▸ SUPPLIED RECORDS:
--------------------------------------------------

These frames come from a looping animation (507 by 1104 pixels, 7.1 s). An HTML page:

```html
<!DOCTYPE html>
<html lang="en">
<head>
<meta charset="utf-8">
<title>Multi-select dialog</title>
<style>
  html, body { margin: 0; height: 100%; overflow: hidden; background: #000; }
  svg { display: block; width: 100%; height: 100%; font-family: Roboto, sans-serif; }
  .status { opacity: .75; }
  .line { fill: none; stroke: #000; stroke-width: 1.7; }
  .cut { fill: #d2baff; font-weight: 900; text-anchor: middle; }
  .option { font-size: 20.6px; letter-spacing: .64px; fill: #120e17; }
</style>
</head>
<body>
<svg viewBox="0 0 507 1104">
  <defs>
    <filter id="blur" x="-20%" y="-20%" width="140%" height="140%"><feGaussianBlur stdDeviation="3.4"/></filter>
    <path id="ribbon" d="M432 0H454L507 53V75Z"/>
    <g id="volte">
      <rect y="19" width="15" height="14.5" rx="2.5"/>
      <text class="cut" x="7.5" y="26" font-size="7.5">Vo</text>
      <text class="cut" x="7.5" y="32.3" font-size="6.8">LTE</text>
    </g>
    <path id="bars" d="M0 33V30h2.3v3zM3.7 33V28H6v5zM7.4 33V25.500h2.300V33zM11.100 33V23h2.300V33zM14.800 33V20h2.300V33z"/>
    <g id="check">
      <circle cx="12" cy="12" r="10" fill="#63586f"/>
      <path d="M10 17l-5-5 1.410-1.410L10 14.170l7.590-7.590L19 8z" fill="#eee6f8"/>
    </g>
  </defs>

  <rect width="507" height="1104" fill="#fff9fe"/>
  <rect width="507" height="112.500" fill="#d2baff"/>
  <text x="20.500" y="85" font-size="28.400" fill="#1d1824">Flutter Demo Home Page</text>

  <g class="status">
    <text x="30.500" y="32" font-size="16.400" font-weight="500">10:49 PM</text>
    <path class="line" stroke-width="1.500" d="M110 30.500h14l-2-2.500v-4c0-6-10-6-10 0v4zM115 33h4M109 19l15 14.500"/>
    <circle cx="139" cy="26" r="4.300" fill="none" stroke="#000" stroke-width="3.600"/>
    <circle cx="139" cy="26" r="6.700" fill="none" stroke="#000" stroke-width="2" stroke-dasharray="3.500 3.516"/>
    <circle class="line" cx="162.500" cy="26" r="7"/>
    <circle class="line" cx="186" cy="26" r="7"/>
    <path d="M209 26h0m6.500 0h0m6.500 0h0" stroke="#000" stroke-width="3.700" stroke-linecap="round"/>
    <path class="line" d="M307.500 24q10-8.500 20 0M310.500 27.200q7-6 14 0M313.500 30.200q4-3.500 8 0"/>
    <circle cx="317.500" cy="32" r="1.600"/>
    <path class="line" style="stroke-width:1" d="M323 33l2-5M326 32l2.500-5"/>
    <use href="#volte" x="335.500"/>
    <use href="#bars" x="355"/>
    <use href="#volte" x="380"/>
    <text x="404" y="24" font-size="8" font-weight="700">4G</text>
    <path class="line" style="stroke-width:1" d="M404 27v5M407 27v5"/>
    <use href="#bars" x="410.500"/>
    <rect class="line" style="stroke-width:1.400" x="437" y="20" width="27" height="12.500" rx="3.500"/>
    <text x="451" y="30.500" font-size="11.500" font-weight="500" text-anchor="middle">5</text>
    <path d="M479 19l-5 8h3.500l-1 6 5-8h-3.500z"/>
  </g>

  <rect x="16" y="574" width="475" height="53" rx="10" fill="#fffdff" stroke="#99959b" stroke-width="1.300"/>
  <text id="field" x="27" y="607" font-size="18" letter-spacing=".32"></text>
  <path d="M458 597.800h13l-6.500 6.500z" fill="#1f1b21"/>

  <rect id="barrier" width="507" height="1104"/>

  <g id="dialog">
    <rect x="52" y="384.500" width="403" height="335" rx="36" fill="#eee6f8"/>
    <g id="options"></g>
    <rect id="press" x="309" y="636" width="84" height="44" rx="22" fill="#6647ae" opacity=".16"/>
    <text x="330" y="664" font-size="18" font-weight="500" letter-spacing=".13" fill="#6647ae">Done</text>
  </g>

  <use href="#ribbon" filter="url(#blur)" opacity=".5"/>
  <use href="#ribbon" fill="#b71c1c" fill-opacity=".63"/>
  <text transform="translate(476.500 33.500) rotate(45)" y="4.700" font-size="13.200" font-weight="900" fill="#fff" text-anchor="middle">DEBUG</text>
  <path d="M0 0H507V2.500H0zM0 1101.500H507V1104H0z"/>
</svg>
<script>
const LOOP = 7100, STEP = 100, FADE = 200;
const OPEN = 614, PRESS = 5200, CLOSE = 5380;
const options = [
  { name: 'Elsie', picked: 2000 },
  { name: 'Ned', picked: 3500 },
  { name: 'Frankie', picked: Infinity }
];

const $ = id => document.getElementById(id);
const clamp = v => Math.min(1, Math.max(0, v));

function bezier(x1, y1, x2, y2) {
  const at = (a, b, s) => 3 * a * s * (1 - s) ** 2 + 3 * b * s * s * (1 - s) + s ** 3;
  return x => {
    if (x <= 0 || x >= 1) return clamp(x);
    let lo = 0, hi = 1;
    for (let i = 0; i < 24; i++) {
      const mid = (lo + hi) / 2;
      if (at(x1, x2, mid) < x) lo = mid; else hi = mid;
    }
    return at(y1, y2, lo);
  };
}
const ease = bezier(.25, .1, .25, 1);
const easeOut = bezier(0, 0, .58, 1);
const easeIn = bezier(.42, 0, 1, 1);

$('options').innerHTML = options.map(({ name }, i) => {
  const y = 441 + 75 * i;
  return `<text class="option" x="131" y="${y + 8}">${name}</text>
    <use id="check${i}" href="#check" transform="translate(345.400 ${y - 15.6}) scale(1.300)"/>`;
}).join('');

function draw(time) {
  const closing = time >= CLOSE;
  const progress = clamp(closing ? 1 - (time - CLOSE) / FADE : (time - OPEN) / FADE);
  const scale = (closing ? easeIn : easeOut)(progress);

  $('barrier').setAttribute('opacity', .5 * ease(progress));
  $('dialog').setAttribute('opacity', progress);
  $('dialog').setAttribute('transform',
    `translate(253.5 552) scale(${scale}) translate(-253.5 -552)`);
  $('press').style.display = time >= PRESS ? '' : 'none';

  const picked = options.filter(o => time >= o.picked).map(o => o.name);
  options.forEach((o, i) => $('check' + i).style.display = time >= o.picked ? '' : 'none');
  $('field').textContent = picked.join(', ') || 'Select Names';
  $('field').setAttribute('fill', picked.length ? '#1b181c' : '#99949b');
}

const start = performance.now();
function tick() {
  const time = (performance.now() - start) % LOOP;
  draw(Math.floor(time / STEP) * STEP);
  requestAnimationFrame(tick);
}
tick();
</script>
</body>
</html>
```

--------------------------------------------------

▸ TASK: Of all the lines above, tally those with the word "body". Write the total only.

▸ RESULT OF THE EXERCISE: 3